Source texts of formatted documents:
/---

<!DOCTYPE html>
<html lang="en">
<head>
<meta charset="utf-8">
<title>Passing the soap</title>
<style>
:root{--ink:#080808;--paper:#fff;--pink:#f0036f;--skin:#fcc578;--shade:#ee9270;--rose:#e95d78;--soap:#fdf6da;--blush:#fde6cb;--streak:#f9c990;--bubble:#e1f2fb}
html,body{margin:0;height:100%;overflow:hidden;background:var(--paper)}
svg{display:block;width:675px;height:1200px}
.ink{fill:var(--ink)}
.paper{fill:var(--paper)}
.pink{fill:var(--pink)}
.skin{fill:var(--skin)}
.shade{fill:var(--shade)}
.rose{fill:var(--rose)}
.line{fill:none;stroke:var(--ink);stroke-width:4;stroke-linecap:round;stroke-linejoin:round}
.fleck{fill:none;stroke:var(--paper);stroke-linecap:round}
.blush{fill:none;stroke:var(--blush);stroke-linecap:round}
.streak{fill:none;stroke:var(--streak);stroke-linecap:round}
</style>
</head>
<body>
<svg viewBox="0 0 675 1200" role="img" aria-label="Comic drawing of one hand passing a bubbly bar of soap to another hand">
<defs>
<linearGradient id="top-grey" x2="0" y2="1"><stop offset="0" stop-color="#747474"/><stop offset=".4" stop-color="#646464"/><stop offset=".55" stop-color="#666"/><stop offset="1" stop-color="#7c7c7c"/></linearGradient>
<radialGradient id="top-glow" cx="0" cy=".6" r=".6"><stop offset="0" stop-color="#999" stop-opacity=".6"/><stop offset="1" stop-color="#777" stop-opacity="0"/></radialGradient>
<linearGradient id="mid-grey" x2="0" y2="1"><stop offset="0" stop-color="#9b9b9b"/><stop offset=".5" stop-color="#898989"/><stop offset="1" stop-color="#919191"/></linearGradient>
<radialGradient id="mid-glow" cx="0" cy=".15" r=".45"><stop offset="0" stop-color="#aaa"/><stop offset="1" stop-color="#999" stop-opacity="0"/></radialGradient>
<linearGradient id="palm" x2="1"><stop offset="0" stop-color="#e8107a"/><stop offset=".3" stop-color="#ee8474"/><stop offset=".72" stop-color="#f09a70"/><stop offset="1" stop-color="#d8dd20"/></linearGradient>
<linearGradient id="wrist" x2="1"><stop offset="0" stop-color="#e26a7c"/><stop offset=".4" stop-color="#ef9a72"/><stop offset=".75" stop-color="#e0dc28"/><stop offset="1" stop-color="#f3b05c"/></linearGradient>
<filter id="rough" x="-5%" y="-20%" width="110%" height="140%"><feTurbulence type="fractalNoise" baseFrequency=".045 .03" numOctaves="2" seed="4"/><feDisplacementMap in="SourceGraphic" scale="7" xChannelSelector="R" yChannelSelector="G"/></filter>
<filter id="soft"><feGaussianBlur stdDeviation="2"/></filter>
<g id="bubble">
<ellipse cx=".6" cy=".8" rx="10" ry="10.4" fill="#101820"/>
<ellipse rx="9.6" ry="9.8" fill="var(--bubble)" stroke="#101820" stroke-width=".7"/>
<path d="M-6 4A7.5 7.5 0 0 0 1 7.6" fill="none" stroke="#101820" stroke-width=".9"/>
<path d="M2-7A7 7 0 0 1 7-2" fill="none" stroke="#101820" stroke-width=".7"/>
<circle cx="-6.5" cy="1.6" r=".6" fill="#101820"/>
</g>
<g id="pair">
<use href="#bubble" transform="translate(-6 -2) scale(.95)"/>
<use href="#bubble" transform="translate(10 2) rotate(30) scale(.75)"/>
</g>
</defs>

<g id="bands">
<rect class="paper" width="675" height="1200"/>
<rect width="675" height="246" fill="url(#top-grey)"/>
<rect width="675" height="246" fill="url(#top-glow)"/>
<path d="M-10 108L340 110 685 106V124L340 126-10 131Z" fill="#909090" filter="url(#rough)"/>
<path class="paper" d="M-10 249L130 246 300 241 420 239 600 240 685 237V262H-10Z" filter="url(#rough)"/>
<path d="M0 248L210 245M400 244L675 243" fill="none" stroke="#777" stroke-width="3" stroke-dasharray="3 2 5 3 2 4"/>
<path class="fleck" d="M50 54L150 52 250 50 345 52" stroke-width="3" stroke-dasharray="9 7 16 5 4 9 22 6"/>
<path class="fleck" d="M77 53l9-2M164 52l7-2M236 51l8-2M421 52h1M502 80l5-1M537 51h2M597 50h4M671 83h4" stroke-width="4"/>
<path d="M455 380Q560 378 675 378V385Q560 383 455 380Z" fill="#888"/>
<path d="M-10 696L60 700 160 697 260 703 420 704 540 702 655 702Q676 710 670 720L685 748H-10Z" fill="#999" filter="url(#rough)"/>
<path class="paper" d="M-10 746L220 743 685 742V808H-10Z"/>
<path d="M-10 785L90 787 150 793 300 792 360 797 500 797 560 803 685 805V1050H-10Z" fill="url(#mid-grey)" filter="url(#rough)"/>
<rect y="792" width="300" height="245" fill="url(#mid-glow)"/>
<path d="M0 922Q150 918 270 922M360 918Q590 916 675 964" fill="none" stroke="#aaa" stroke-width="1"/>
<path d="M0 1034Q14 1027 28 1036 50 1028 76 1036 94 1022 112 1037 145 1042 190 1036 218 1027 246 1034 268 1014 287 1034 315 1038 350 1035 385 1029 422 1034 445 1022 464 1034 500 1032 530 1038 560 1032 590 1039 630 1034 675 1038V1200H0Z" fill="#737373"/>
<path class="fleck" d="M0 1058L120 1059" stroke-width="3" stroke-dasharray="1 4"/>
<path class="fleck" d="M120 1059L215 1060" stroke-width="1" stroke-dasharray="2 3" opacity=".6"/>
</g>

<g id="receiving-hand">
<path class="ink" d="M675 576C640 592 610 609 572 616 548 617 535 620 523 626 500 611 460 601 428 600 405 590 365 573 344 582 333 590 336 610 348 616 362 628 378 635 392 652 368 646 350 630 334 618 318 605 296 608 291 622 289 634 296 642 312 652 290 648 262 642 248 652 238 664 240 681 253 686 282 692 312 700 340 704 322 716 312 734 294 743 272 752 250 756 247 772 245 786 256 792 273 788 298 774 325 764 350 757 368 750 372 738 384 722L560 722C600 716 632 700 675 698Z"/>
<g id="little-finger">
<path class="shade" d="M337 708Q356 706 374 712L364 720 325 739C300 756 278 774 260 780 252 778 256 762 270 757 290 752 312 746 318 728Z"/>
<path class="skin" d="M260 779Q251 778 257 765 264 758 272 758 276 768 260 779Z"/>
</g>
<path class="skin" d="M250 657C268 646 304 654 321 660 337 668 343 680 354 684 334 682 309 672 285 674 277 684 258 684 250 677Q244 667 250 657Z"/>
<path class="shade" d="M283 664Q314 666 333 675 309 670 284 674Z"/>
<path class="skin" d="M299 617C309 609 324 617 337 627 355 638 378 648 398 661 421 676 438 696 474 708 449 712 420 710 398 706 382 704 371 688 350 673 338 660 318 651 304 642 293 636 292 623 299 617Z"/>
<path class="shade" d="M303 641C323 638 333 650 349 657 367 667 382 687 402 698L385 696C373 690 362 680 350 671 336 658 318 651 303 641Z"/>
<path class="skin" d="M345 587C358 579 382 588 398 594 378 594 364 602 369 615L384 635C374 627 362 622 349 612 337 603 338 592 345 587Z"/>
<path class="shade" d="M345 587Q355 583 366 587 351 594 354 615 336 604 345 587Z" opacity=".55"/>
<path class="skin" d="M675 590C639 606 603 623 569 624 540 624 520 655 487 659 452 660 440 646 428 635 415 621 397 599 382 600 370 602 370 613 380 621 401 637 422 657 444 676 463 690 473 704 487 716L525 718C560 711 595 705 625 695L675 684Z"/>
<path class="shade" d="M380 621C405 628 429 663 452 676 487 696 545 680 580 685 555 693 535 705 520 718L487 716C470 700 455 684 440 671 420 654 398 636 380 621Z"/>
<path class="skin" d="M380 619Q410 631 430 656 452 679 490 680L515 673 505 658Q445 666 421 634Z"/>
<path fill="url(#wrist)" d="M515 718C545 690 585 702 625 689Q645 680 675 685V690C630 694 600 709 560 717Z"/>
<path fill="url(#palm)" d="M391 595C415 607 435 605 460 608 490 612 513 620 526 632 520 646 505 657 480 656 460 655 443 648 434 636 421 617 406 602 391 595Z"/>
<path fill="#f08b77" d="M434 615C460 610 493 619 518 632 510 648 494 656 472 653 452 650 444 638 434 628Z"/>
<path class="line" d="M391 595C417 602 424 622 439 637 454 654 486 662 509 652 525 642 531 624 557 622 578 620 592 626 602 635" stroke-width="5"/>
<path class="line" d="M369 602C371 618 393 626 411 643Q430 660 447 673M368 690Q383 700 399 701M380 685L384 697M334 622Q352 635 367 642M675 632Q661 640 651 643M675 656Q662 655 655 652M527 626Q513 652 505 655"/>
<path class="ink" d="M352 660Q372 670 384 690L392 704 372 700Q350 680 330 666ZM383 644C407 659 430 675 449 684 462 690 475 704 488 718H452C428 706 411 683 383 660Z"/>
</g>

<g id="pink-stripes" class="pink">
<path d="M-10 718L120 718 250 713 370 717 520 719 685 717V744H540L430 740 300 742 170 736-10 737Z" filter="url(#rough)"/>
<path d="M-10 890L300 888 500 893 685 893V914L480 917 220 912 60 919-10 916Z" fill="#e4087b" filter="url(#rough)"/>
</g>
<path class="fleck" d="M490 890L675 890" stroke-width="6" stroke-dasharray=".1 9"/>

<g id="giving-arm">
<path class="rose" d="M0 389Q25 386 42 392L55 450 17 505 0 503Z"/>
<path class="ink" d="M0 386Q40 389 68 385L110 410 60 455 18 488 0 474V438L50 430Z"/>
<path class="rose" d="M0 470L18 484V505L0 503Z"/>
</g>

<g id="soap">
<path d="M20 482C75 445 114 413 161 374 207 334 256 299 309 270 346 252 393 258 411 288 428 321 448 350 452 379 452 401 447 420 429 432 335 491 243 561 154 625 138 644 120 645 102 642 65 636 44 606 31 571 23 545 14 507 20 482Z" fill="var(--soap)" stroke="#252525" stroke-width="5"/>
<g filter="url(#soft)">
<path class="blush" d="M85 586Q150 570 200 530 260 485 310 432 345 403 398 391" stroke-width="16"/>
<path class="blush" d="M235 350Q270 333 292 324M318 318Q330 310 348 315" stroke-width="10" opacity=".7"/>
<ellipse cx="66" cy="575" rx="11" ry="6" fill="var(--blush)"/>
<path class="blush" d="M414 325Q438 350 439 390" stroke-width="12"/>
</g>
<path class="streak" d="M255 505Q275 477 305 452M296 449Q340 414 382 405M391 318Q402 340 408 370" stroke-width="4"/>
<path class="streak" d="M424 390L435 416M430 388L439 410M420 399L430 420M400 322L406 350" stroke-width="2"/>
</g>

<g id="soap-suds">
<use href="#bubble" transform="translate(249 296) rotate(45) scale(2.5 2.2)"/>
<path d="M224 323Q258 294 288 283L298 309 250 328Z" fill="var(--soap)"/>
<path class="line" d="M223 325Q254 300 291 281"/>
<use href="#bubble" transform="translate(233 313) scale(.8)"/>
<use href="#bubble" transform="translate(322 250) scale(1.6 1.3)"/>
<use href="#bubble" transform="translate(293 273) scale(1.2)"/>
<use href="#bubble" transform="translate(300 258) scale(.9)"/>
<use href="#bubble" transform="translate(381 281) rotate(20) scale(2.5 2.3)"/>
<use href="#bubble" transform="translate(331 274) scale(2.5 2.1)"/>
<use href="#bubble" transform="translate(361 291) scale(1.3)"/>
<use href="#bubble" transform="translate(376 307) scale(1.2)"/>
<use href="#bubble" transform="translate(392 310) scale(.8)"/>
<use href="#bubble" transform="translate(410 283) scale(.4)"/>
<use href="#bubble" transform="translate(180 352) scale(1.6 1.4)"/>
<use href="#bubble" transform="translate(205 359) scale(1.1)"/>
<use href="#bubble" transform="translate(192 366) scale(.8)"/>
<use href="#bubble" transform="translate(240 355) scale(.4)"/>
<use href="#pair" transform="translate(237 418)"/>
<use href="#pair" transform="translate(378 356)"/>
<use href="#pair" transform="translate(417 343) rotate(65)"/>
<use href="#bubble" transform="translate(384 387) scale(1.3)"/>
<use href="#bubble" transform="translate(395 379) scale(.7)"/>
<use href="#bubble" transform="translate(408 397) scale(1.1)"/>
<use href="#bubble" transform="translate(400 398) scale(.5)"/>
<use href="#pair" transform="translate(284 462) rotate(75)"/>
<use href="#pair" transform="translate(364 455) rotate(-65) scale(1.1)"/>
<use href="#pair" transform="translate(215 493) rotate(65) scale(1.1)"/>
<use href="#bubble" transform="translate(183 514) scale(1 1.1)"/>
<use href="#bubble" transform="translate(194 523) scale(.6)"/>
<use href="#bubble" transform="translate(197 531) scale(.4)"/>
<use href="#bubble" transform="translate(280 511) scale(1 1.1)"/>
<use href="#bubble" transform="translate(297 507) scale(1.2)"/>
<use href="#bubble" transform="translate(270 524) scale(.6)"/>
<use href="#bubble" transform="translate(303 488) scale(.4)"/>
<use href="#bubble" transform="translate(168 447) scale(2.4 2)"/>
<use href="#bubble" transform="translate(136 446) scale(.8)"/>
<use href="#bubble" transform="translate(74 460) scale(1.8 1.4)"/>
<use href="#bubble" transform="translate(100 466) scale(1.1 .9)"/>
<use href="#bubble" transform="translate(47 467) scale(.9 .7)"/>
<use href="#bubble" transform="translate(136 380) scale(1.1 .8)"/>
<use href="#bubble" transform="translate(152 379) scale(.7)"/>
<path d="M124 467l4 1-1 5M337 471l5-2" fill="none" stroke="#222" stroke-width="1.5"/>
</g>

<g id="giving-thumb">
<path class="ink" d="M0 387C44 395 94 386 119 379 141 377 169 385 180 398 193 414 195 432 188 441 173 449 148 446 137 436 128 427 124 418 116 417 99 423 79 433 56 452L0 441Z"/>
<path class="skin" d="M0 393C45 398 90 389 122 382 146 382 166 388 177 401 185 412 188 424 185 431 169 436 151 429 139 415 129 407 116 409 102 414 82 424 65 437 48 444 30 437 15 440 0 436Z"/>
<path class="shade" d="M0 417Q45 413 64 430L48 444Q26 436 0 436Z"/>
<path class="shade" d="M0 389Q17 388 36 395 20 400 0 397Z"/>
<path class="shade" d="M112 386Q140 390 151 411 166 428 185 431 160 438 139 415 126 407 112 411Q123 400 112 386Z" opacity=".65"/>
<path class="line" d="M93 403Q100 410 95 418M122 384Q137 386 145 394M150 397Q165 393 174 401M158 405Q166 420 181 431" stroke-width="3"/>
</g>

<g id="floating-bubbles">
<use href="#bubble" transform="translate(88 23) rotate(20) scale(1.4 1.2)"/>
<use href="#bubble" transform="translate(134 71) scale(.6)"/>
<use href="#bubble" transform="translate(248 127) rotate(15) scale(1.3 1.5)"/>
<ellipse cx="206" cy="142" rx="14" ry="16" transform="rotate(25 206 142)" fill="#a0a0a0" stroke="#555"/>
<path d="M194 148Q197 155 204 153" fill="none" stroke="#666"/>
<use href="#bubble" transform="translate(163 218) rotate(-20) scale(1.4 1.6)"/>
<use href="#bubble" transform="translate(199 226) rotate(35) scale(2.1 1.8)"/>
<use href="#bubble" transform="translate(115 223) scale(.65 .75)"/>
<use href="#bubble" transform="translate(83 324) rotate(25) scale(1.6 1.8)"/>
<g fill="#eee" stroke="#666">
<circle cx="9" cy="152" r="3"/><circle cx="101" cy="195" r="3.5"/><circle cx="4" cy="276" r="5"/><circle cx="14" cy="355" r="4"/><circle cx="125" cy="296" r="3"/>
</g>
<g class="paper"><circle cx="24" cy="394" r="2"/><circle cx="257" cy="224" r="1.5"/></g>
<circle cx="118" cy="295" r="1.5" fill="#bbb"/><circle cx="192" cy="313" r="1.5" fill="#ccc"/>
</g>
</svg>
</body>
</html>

\---

Of all the lines in the data above, show only those that hold the word "pink".

:root{--ink:#080808;--paper:#fff;--pink:#f0036f;--skin:#fcc578;--shade:#ee9270;--rose:#e95d78;--soap:#fdf6da;--blush:#fde6cb;--streak:#f9c990;--bubble:#e1f2fb}
.pink{fill:var(--pink)}
<g id="pink-stripes" class="pink">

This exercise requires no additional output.